I had a major anxiety flare-up early this year that took two months to get under control. I could still function but I couldn't think. My body had taken over my mind. As one friend said to me "Maree, your body is screaming at you. Listen to it". What helped me recover was remembering the inextricable link between the brain and the body which I had been ignoring by, essentially, living in my mind.
I'm reading the book The Extended Mind: The Power of Thinking Outside the Brain by Annie Murphy Paul at the moment, and in the first few pages this connection has been explained very clearly. I went off on a tangent about my posts here on Foresight in the Present which are all about thinking about thinking about futures (mostly) when that is really only one part of the experience of opening our minds to our futures. How we physically engage with those futures matters too.

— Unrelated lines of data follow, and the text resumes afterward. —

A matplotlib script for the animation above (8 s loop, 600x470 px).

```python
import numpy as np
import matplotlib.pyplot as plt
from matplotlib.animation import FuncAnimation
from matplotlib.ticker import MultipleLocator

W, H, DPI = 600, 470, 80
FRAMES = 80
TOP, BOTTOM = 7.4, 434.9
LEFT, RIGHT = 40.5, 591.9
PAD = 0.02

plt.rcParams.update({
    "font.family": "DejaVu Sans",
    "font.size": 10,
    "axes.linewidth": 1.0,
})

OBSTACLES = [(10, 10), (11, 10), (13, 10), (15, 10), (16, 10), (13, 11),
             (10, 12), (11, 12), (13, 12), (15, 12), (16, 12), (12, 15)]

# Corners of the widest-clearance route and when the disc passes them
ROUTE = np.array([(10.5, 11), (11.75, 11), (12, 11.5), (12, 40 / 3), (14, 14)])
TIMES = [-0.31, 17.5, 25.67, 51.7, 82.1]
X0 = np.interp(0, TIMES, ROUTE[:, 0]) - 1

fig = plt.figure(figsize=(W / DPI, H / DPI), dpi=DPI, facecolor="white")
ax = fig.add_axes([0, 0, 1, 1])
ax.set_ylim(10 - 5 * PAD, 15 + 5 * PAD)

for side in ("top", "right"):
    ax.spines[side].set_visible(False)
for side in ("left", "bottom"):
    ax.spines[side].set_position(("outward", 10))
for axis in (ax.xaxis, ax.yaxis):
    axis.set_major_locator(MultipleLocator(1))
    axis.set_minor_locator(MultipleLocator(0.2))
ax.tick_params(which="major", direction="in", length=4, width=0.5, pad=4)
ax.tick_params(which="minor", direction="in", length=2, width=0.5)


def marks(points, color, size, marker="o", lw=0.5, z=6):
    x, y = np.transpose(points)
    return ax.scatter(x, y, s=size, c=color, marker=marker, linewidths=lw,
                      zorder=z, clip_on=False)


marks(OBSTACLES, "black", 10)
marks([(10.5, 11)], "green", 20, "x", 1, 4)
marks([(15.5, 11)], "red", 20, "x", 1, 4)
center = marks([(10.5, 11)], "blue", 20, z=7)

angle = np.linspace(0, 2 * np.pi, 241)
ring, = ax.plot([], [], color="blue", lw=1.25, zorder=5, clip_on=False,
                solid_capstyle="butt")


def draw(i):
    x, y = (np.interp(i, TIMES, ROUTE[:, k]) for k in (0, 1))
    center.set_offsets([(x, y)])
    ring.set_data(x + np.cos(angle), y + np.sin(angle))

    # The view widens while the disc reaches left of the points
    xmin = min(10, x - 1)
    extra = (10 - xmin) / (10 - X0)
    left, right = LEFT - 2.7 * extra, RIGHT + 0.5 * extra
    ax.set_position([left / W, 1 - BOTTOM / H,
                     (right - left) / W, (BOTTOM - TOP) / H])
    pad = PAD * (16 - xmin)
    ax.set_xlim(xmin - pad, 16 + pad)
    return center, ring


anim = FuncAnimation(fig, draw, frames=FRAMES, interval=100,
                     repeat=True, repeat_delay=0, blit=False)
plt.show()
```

Now, first let me tell you I have always hated those exercises where you have to get up from your seat and join in something physical - dancing for example, which I now know stimulates the vagus nerve and that reduces anxiety so I think I'll join in a bit more enthusiastically next time. And I have a new appreciation for experiential futures which I have always thought are wonderful and exciting ways to engage with futures - but for me? Nah. I might have to reconsider that too.

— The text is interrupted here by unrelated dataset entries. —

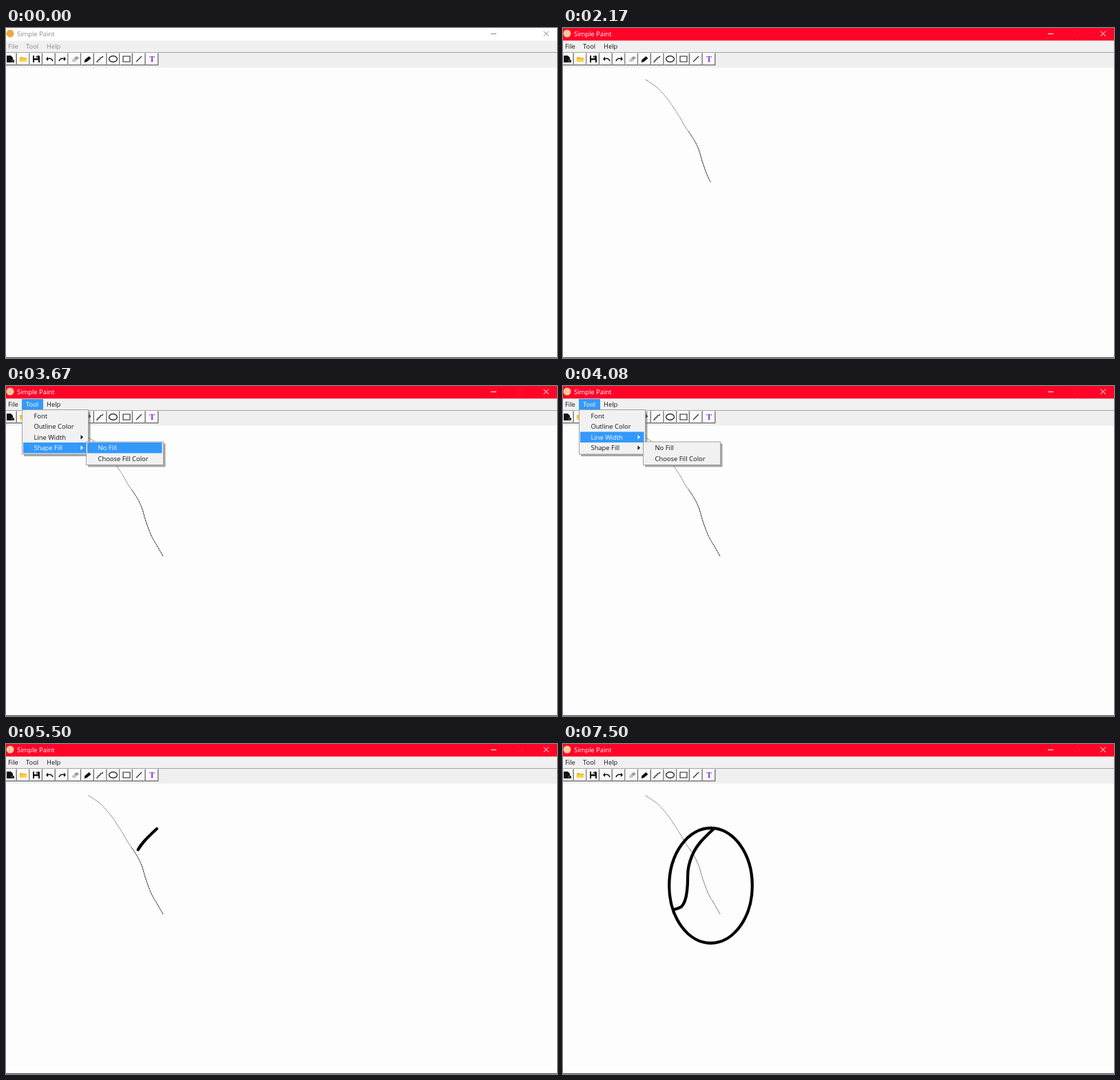
Recreate the animation shown at these times as an HTML page. Size 800 by 479 pixels, loop 8 s.

```html
<!DOCTYPE html>
<html lang="en">
<head>
<meta charset="utf-8">
<title>Simple Paint</title>
<style>
  html, body { margin: 0; width: 100%; height: 100%; overflow: hidden; background: #fefdfe; }
  svg { display: block; width: 100vw; height: 100vh; }
  text { font: 9.4px "Open Sans", "Noto Sans", sans-serif; }
  .ink { fill: none; stroke: #000; stroke-linecap: round; stroke-linejoin: round; }
</style>
</head>
<body>
<svg id="stage" viewBox="0 0 800 479" preserveAspectRatio="none"></svg>
<script>
const LOOP = 8000, TICK = 1000 / 12;
const BLUE = '#3399fc';
const stage = document.getElementById('stage');

const rect = (x, y, w, h, fill, extra = '') =>
  `<rect x="${x}" y="${y}" width="${w}" height="${h}" fill="${fill}" ${extra}/>`;
const path = (d, stroke, width = 1, extra = '') =>
  `<path d="${d}" fill="none" stroke="${stroke}" stroke-width="${width}" ${extra}/>`;
const label = (x, y, s, fill = '#111') => `<text x="${x}" y="${y}" fill="${fill}">${s}</text>`;

// Linear interpolation through [tick, value] pairs.
function at(k, table) {
  if (k <= table[0][0]) return table[0][1];
  for (let i = 1; i < table.length; i++) {
    const [a, u] = table[i - 1], [b, v] = table[i];
    if (k <= b) return u + (v - u) * (k - a) / (b - a);
  }
  return table[table.length - 1][1];
}

// Smooth curve through points, using midpoints as joints.
function curve(points) {
  let d = `M${points[0]}`;
  for (let i = 1; i < points.length - 1; i++) {
    const [x, y] = points[i], [u, v] = points[i + 1];
    const last = i === points.length - 2;
    d += `Q${x} ${y} ${last ? u : (x + u) / 2} ${last ? v : (y + v) / 2}`;
  }
  return d;
}

const THIN = curve([[120, 75], [128, 80], [138, 87], [146, 96], [155, 107], [162, 118], [170, 130],
  [177, 143], [185, 154], [192, 165], [198, 178], [201, 190], [206, 205], [212, 220], [219, 231], [228, 247]]);
const THICK = curve([[219, 123], [205, 136], [194, 149], [187, 162], [182, 178], [181, 190],
  [181, 205], [179, 222], [175, 233], [170, 238], [162, 240]]);

const THIN_REACH = [[15, 75], [25, 211], [28, 249]];
const THICK_REACH = [[62, 0], [66, 0.295], [72, 0.81], [76, 1]];
const OVAL_REACH = [[85, 0.04], [86, 0.25], [88, 0.75], [89, 0.92], [90, 1]];

// Icons are centred on 0,0.
const ICONS = [
  '<path d="M-5-5H1L4-2V5H-5Z"/><path d="M1 1H6V5H1Z" fill="#333"/>',
  '<path d="M-5-3H-1L0-2H5V4H-5Z" fill="#f3bd2a"/><path d="M-5 4L-3 0H5V4Z" fill="#ffd24d"/>',
  '<path d="M-5-5H4L5-4V5H-5Z"/><path d="M-3-5H2V-1H-3ZM-3 1.5H3V5H-3Z" fill="#fff"/><path d="M0-4.5H1.5V-2H0Z"/>',
  '<path d="M-5 0L-2-3.5V3Z"/><path d="M-3 0Q3-2.5 5 3" fill="none" stroke="#111" stroke-width="1.6"/>',
  '<path d="M5 0L2-3.5V3Z"/><path d="M3 0Q-3-2.5-5 3" fill="none" stroke="#111" stroke-width="1.6"/>',
  '<path d="M-5 2L1-4L5-2L-1 4H-4Z" fill="#999"/><path d="M-5 2L-2-1L2 1L-1 4H-4Z" fill="#c6c6c6"/>',
  '<path d="M-5 5L-4 1L2-4L5-1L-1 4Z"/>',
  path('M-5 4H-3L-2 1H0L1-2H3L5-4', '#111', 1.2),
  '<ellipse rx="6" ry="4.3" fill="none" stroke="#111" stroke-width="1.2"/>',
  path('M-5-4H5V4H-5Z', '#222', 1.1),
  path('M-4 4L4-4', '#222', 1.1),
  '<text y="4" text-anchor="middle" fill="#8a2bd6" style="font:bold 11.5px \'Liberation Serif\',serif">T</text>'
];
const ICON_X = [6, 25, 44, 63, 82, 101, 118.5, 136, 155.5, 175, 193, 212];

function button(i, down) {
  const right = 15.5 + 18.7 * i, left = right - 18.2;
  const [lit, shade] = down ? ['#555', '#fff'] : ['#fff', '#666'];
  const shift = down ? 1 : 0;
  return rect(left, 36.5, 18.2, 17.5, down ? '#f2f2f2' : '#fafafa') +
    path(`M${left + .5} 54V37H${right}`, lit) +
    path(`M${left} 53.6H${right - .4}V36.5`, shade, 1.3) +
    `<g transform="translate(${ICON_X[i] + shift} ${45 + shift})" fill="#111">${ICONS[i]}</g>`;
}

function titleBar(active) {
  const mark = active ? '#fff' : '#888';
  return rect(0, 0, 800, 18.5, active ? '#ff0429' : '#fff') +
    `<circle cx="6" cy="8" r="5.5" fill="${active ? '#f8c99a' : '#e8a93c'}"/>` +
    label(16, 11.7, 'Simple Paint', active ? '#fff' : '#888') +
    path('M704 8.5H712', mark) +
    (active ? path('M742.5 4.5H749.5V11.5H742.5Z', '#e91d38', 1, 'stroke-dasharray="2 1"') : '') +
    path('M780.5 4.5L788 12M788 4.5L780.5 12', mark);
}

function toolBar(k) {
  const pressed = k === 13 ? 6 : k === 82 || k === 83 ? 8 : -1;
  return rect(0, 35, 800, 22.5, '#efefef') + rect(0, 35, 800, 1, '#a3a3a3') +
    ICONS.map((_, i) => button(i, i === pressed)).join('');
}

function menuBar(k) {
  const ink = k < 13 ? '#888' : '#111', open = k >= 37 && k < 58;
  return rect(0, 18.5, 800, 16.5, '#f0f0f0') +
    (open ? rect(23, 19, 31, 15, BLUE) : k >= 35 && k < 37 ? rect(23, 19, 31, 15, '#91c9f7') : '') +
    label(3, 29.5, 'File', ink) + label(29, 29.5, 'Tool', open ? '#fff' : ink) + label(59, 29.5, 'Help', ink);
}

function popup(x, y, w, items, hot, textX, arrowsFrom = 99) {
  const h = items.length * 15.5 + 3.5;
  let out = rect(x + 3, y + 3, w - .5, h - .5, '#777', 'opacity=".65"') +
    rect(x + .5, y + .5, w - 1, h - 1, '#f1f1f1', 'stroke="#a0a0a0"');
  items.forEach((s, i) => {
    const top = y + 1.5 + i * 15.5, ink = i === hot ? '#fff' : '#111';
    if (i === hot) out += rect(x + 2, top, w - 4.5, 15.5, BLUE);
    out += label(textX, top + 11.3, s, ink);
    if (i >= arrowsFrom) out += `<path d="M108.5 ${top + 4.5}L112 ${top + 7.7}L108.5 ${top + 11}Z" fill="${ink}"/>`;
  });
  return out;
}

// [tick, highlighted row, open submenu, highlighted submenu item]
const MENU_STEPS = [
  [37, -1], [38, 0], [39, 2], [40, 2, 'width', -1],
  [44, 3, 'fill', 0], [45, 3, 'fill', 1], [48, 3, 'fill', 0], [49, 2, 'fill', -1],
  [50, 2, 'width', -1], [53, 2, 'width', 1], [55, 2, 'width', 2]
];

function menu(k) {
  if (k < 37 || k >= 58) return '';
  const [, row, sub, item] = MENU_STEPS.filter(s => s[0] <= k).pop();
  let out = popup(23, 34, 97, ['Font', 'Outline Color', 'Line Width', 'Shape Fill'], row, 40.5, 2);
  if (sub === 'width') out += popup(116, 65.5, 55, ['2px', '4px', '6px', '8px'], item, 133.5);
  if (sub === 'fill') out += popup(116, 80.5, 113, ['No Fill', 'Choose Fill Color'], item, 133.5);
  return out;
}

function drawing(k) {
  let out = '';
  if (k >= 16) {
    const end = at(k, THIN_REACH), faint = k >= 86;
    const part = (id, from, to, dash) =>
      `<clipPath id="${id}"><rect x="100" y="${from}" width="150" height="${Math.max(0, to - from)}"/></clipPath>` +
      path(THIN, '#111', 1, `clip-path="url(#${id})" stroke-dasharray="${dash}"`);
    out += part('upper', 70, Math.min(end, 150), '1.3 1.4') +
      part('lower', 150, end, faint ? '1.5 1.2' : '3 .7');
  }
  if (k >= 63) {
    const shown = at(k, THICK_REACH);
    out += `<path class="ink" d="${THICK}" stroke-width="4.3" pathLength="1" stroke-dasharray="${shown} 2"/>`;
  }
  if (k >= 86) {
    const f = at(k, OVAL_REACH), rx = 60.3 * f, ry = 83.5 * f;
    out += `<ellipse class="ink" cx="${154.2 + rx}" cy="${122 + ry}" rx="${rx}" ry="${ry}" stroke-width="4.3"/>`;
  }
  return out;
}

function render(k) {
  stage.innerHTML = rect(0, 0, 800, 479, '#fefdfe') + drawing(k) +
    titleBar(k >= 13) + menuBar(k) + toolBar(k) + menu(k) + rect(0, 478, 800, 1, '#444');
}

const start = performance.now();
let shownTick = -1;
function frame() {
  const t = (performance.now() - start) % LOOP;
  const k = Math.floor((t + 4) / TICK) % 96;
  if (k !== shownTick) render(shownTick = k);
  requestAnimationFrame(frame);
}
frame();
</script>
</body>
</html>
```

This connection between brain and body isn't new of course because Eastern philosophy views the mind-body- spirit connection holistically and as something to be acquired over time - and has done for centuries. Annie Murphy Paul writes about embodied, situated and distributed cognition - the impact of, respectively, body, place and thinking with others. She writes (p.xv): "Together they seemed to indicate that it's the stuff outside our heads that make us smart." While the published research in these three areas is significant, it is not integrated - and integration is a foundational premise for futures studies; it is a field with open boundaries (mostly) that draws on many disciplines and approaches. I'm only reading the prologue for heaven's sake, yet I feel as though I have found something I've been looking for, that has helped me answer some of my questions about self and my connection between my mind and body.
And, I'm thinking that this may be the missing link in the design of my conversations about futures framework which I developed in my PhD and have been trying to write a book about for the last year. It is a framework that integrates our inner and outer worlds, but I just can't complete the last chapter which is all about making the framework real, usable, practical. I missed that it's not only that our assumptions about futures are held in our minds, we also enact them in our bodies.

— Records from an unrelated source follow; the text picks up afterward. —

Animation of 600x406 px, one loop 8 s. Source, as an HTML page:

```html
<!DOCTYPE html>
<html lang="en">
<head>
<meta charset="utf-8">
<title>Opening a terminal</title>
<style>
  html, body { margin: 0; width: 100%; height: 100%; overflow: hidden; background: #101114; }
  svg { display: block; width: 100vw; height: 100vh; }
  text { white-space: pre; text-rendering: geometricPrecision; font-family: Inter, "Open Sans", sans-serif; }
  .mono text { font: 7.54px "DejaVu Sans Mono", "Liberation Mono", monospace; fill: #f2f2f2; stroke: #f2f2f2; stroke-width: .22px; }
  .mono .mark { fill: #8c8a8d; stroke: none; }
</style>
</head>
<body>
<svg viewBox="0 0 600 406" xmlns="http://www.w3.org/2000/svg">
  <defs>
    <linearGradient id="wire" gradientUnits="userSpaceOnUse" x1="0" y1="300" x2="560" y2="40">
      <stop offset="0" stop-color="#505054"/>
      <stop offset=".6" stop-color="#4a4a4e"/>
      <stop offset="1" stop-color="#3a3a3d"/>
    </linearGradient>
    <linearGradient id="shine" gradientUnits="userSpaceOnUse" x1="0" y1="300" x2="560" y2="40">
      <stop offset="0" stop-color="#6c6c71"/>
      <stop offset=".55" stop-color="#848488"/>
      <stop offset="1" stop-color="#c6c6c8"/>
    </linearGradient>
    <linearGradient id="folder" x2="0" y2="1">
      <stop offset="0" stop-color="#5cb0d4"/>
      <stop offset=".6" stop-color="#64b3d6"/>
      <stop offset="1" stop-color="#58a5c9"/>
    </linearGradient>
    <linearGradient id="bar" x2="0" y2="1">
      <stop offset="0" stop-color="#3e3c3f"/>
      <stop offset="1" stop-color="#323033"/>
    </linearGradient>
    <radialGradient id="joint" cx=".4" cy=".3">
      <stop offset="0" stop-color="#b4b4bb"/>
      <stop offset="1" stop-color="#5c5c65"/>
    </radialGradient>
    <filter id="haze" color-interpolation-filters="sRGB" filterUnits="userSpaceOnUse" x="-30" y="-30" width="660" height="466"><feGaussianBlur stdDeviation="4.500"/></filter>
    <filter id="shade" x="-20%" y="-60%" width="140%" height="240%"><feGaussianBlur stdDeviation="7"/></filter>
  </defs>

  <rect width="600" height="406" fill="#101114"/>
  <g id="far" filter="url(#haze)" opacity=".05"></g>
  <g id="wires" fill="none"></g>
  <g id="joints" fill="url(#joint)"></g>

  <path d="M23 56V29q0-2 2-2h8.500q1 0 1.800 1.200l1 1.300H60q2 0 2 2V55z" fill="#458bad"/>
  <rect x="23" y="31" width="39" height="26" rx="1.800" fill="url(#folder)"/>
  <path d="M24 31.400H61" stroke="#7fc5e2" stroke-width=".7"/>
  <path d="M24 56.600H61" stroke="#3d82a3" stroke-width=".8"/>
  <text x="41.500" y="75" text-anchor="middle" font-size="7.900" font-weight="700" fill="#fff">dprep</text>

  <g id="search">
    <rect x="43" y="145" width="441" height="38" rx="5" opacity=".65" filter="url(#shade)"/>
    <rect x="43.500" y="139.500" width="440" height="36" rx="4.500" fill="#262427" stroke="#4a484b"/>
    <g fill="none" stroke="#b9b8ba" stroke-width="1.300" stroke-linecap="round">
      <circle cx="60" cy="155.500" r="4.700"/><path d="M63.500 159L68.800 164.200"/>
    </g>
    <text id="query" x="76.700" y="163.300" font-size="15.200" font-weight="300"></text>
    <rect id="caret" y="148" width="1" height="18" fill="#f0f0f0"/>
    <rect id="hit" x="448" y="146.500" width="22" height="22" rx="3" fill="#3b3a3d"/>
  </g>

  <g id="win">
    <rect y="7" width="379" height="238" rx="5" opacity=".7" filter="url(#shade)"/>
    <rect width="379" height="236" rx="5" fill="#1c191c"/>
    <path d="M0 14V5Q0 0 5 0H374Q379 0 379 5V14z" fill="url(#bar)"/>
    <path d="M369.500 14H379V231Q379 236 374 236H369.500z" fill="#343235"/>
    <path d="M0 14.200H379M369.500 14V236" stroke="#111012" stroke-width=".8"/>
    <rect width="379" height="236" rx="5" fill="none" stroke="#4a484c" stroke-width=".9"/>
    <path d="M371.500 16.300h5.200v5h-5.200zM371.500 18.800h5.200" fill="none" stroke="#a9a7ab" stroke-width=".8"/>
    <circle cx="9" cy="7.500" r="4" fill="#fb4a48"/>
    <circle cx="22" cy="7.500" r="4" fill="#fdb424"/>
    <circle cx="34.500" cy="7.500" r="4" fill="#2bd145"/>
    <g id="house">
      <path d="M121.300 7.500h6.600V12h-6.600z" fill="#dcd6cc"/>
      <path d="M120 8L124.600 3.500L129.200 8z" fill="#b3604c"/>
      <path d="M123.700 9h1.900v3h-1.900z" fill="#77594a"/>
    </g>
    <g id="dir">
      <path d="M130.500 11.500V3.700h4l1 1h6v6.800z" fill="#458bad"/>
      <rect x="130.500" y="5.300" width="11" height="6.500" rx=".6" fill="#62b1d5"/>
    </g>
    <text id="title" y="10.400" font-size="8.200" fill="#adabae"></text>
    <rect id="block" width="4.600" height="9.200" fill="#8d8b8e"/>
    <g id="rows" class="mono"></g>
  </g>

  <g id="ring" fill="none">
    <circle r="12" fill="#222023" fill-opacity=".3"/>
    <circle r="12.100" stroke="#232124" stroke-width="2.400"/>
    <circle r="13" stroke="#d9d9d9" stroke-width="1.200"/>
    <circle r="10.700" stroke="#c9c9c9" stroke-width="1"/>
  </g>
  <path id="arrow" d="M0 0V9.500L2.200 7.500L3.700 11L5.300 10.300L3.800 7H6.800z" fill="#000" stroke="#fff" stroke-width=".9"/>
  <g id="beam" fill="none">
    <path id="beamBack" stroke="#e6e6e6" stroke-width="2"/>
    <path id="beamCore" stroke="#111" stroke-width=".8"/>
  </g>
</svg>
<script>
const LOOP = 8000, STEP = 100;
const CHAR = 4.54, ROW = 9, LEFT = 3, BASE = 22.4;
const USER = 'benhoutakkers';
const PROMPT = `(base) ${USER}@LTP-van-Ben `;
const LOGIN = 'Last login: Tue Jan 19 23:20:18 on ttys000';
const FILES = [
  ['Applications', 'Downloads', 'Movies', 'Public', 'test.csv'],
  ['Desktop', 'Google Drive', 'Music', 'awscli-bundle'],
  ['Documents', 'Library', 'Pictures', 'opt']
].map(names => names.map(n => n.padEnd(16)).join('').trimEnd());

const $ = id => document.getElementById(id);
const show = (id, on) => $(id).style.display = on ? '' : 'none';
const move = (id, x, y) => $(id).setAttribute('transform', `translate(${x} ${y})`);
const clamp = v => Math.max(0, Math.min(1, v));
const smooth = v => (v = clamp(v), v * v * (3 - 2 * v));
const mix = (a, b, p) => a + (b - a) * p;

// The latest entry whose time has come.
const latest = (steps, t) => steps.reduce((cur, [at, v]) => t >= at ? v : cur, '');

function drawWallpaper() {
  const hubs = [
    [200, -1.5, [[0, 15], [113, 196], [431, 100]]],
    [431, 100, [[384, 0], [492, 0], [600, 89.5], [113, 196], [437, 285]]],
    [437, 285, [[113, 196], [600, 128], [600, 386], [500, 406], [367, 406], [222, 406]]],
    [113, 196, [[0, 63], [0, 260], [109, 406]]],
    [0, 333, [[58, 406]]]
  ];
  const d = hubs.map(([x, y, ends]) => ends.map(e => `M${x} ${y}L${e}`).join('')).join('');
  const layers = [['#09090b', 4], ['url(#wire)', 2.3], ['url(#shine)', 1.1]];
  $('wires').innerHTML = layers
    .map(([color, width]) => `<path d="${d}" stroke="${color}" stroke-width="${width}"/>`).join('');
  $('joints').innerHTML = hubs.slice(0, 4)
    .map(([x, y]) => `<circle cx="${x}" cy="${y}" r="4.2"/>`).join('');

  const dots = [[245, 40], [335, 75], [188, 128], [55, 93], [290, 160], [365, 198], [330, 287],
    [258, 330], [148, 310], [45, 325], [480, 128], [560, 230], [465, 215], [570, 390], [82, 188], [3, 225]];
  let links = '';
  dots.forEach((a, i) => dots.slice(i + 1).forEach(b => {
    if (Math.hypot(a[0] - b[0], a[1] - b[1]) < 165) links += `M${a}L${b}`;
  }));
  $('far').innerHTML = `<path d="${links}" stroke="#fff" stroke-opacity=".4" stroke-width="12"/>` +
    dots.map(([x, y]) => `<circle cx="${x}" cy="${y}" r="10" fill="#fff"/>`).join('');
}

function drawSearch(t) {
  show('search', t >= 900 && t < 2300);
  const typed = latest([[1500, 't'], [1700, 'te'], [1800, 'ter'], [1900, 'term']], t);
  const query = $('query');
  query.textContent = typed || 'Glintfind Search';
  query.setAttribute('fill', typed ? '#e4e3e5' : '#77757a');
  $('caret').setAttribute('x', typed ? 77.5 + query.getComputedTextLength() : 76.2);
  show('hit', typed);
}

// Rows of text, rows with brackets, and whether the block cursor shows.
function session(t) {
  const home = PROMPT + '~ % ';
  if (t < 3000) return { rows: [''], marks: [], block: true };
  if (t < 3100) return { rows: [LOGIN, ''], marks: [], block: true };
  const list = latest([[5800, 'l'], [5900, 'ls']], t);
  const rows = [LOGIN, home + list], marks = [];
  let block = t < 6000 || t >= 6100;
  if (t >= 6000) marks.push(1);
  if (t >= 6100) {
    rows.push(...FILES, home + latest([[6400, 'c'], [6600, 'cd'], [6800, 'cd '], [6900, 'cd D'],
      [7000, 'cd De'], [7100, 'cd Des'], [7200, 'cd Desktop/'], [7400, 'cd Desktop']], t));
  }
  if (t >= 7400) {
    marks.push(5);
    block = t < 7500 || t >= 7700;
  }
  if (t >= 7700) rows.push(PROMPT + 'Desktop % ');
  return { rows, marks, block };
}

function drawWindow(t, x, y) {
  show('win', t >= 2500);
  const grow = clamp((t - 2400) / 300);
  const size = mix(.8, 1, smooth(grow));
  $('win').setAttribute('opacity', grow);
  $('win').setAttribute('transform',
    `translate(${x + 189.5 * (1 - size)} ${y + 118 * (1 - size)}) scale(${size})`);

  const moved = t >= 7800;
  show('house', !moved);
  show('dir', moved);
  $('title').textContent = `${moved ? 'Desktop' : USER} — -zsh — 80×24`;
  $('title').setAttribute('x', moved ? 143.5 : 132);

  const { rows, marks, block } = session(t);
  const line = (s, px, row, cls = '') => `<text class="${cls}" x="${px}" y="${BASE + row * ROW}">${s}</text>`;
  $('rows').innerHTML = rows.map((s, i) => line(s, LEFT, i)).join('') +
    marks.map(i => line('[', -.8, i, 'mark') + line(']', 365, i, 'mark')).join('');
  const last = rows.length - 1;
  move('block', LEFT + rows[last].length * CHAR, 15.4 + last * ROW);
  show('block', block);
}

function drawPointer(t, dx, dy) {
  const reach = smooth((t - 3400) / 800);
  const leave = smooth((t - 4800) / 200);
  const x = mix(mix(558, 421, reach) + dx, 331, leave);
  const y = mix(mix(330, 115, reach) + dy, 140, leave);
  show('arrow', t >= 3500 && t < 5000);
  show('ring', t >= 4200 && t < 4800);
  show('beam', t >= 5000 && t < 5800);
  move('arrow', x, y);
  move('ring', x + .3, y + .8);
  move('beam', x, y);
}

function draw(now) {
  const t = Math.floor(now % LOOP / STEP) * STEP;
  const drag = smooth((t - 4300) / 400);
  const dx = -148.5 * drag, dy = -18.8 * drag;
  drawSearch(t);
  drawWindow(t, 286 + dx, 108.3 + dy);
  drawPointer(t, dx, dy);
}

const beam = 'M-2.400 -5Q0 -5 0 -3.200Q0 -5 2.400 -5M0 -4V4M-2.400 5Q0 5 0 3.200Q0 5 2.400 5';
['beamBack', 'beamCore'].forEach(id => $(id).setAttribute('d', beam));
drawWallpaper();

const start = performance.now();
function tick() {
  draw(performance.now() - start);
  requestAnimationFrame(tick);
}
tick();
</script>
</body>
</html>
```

For example, the fear, excitement, anxiety, struggle or indifference that we experience when we are asked to imagine futures and that I encountered in every workshop I did for 20 odd years. I heard these feelings and emotions being expressed in various ways in all these workshops, but I did not really acknowledge them or explore them as part of the process - which may be why I always felt uncomfortable as a workshop facilitator. I did not want to acknowledge them - I didn't know how. I usually tried a rational approach to my responses which of course I realise now was just a bit pointless. I feared engaging with emotions - mine or those of my participants.
This is more than being asked to stand up and do jumping jacks in a workshop; rather, it's about being able to imagine our futures in our minds and feel them in our bodies. That means recognising those feelings (I could do this), sitting with them, exploring them and seeking understanding about why they are related to your experience of imagining futures. Not dismissing, ignoring, but trusting emergence of something new, yet to be defined.
Jeanne Liedtka, in one of her publications about strategy, writes: “Strategies must be felt to be vivid, personally meaningful, and compelling by the members of the organization who must adopt new behaviours in order to execute them. And thinking won’t get you there”. That is, to act in meaningful – and transformative – ways in the present as an outcome of using futures processes requires some form of emotional response - as well as intellectual engagement to underpin the design of those processes. And that means we need to listen to our bodies as well as our minds, to trust our emotions, our gestures, our sensations, as much as we trust data. To trust our interoceptive sense (tuning into the sensations of our bodies which help us know when we are hungry or thirsty, but also when we are with others to help us sense how they are feeling). How our futures make us feel.
We may do this intuitively already (I wasn't) and I know futures folks who do this brilliantly in their processes, but I also know from what I read and watch that there are many people who run futures process and who run the process well, but who also miss engaging our inner selves to open up a new lens on futures by a rigid implementation of a model or framework. I am reminded here of someone who reviewed my first book and said: A good exploration of foresight and futures but of little practical use because it lacks a model. Thinking here is framed within the boundaries of the model being used - and not allowed to escape.
Do we need to extend our methodologies and methods overtly beyond the brain, to extend our logical reasoning and escape dominant thinking modes that now constrain the full extent of what futures can be identified in the present? How can we ensure that extending our minds helps us find the new in the present? What processes can we design that pay as much homage to our emotions as we do for data, models and trend watching? How can we feel futures? How did your body react while reading this?
Annie Murphy Paul, 2021, The Extended Mind: The Power of Thinking Outside the Brain, Mariner Books, New York.
Jeanne Liedtke, 2010, ‘Strategy as experienced’, in A Manu (ed.), Disrupting Business, Gower Publishing Company, Farnham, 2010, p. 155, italics added.